──────── Supplied records
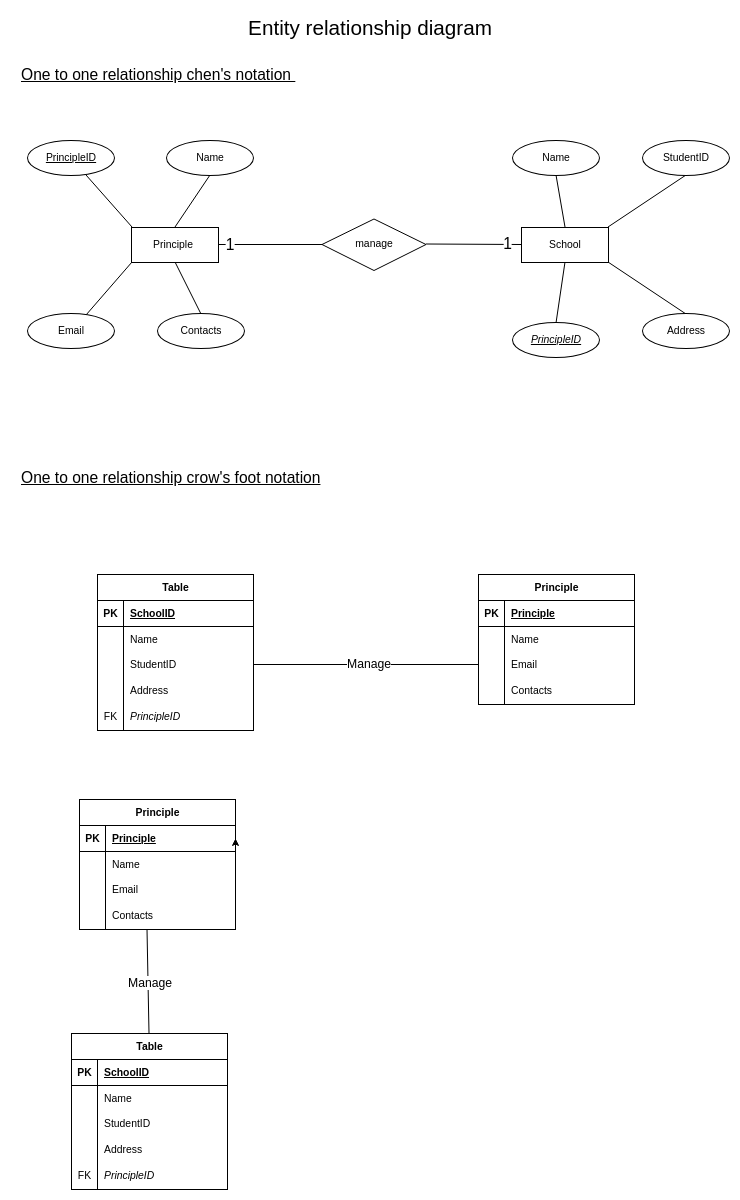
<!DOCTYPE html>
<html lang="en">
<head>
<meta charset="utf-8">
<title>Entity relationship diagram</title>
<style>
:root { --paper: #fff; --ink: #000; --node-w: 88px; --node-h: 36px; --row: 26px; }
* { box-sizing: border-box; margin: 0; padding: 0; }
html, body { width: 740px; height: 1200px; overflow: hidden; background: var(--paper); }
body { position: relative; color: var(--ink); font: 10.4px/1.2 "Liberation Sans", Arial, sans-serif; }
h1, h2 { position: absolute; font-weight: 400; white-space: nowrap; }
h1 { left: 0; top: 15px; width: 740px; text-align: center; font-size: 20.7px; line-height: 26px; }
h2 { left: 21px; font-size: 15.6px; line-height: 20px; text-decoration: underline; }
.chen-title { top: 65px; }
.crow-title { top: 468px; }

.connectors { position: absolute; left: 0; top: 0; }
.connectors g { fill: none; stroke: var(--ink); stroke-width: 1; }
.connectors .arrow { fill: var(--ink); }

.node { position: absolute; width: var(--node-w); height: var(--node-h); display: flex; align-items: center; justify-content: center; background: var(--paper); border: 1px solid var(--ink); }
.attribute { border-radius: 50%; }
.key { text-decoration: underline; }
.foreign { font-style: italic; }
.relation { position: absolute; left: 322px; top: 218px; width: 104px; height: 53px; display: flex; align-items: center; justify-content: center; }
.label { position: absolute; transform: translate(-50%, -50%); background: var(--paper); line-height: 14px; white-space: nowrap; }
.cardinality { font-size: 15.6px; }
.verb { font-size: 12.2px; }

.entity { position: absolute; width: 157px; border: 1px solid var(--ink); background: var(--paper); }
.entity h3 { height: 25px; font-size: 10.4px; line-height: 25px; text-align: center; }
.entity li { display: grid; grid-template-columns: 26px 1fr; height: var(--row); line-height: var(--row); list-style: none; }
.entity li > :first-child { border-right: 1px solid var(--ink); text-align: center; }
.entity li > :last-child { padding-left: 6px; }
.entity .primary { border-top: 1px solid var(--ink); line-height: 25px; font-weight: 700; }
.entity .primary > :last-child { text-decoration: underline; }
.entity .primary + li { border-top: 1px solid var(--ink); line-height: 25px; }
</style>
</head>
<body>
<h1>Entity relationship diagram</h1>

<section>
  <h2 class="chen-title">One to one relationship chen's notation&nbsp;</h2>
  <svg class="connectors" width="740" height="1200" viewBox="0 0 740 1200" aria-hidden="true">
    <g>
      <path d="M86 175 132 227M210 175 175 227M132 262 86 315M175 262 201 314"/>
      <path d="M556 175 565 227M686 175 608 227M565 262 556 323M608 262 686 314"/>
      <path d="M218 244.5H322M426 244 521 244.5"/>
      <path d="M322 244.5 374 219 426 244.5 374 270.5Z"/>
      <path d="M253 664.5H478"/>
      <path d="M147 929 149 1033"/>
    </g>
  </svg>

  <div class="node attribute key" style="left:27px;top:140px">PrincipleID</div>
  <div class="node attribute" style="left:166px;top:140px">Name</div>
  <div class="node" style="left:131px;top:227px;padding-right:4px">Principle</div>
  <div class="node attribute" style="left:27px;top:313px">Email</div>
  <div class="node attribute" style="left:157px;top:313px">Contacts</div>

  <div class="label cardinality" style="left:230px;top:245px">1</div>
  <div class="relation">manage</div>
  <div class="label cardinality" style="left:507.5px;top:244px">1</div>

  <div class="node attribute" style="left:512px;top:140px">Name</div>
  <div class="node attribute" style="left:642px;top:140px">StudentID</div>
  <div class="node" style="left:521px;top:227px">School</div>
  <div class="node attribute key foreign" style="left:512px;top:322px">PrincipleID</div>
  <div class="node attribute" style="left:642px;top:313px">Address</div>
</section>

<section>
  <h2 class="crow-title">One to one relationship crow's foot notation</h2>

  <article class="entity" style="left:97px;top:574px">
    <h3>Table</h3>
    <ul>
      <li class="primary"><span>PK</span><span>SchoolID</span></li>
      <li><span></span><span>Name</span></li>
      <li><span></span><span>StudentID</span></li>
      <li><span></span><span>Address</span></li>
      <li><span>FK</span><span class="foreign">PrincipleID</span></li>
    </ul>
  </article>
  <div class="label verb" style="left:369px;top:664px">Manage</div>
  <article class="entity" style="left:478px;top:574px">
    <h3>Principle</h3>
    <ul>
      <li class="primary"><span>PK</span><span>Principle</span></li>
      <li><span></span><span>Name</span></li>
      <li><span></span><span>Email</span></li>
      <li><span></span><span>Contacts</span></li>
    </ul>
  </article>

  <article class="entity" style="left:79px;top:799px">
    <h3>Principle</h3>
    <ul>
      <li class="primary"><span>PK</span><span>Principle</span></li>
      <li><span></span><span>Name</span></li>
      <li><span></span><span>Email</span></li>
      <li><span></span><span>Contacts</span></li>
    </ul>
  </article>
  <div class="label verb" style="left:150px;top:983px">Manage</div>
  <article class="entity" style="left:71px;top:1033px">
    <h3>Table</h3>
    <ul>
      <li class="primary"><span>PK</span><span>SchoolID</span></li>
      <li><span></span><span>Name</span></li>
      <li><span></span><span>StudentID</span></li>
      <li><span></span><span>Address</span></li>
      <li><span>FK</span><span class="foreign">PrincipleID</span></li>
    </ul>
  </article>
  <svg class="connectors" width="740" height="1200" viewBox="0 0 740 1200" aria-hidden="true">
    <g><path class="arrow" d="M235.5 839.5 238.5 845.5 235.5 844 232.5 845.5Z"/></g>
  </svg>
</section>
</body>
</html>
────────────────
Problem to solve – Which lines above hold the string "last"? Copy every one of them.

Result of this task –
.entity li > :last-child { padding-left: 6px; }
.entity .primary > :last-child { text-decoration: underline; }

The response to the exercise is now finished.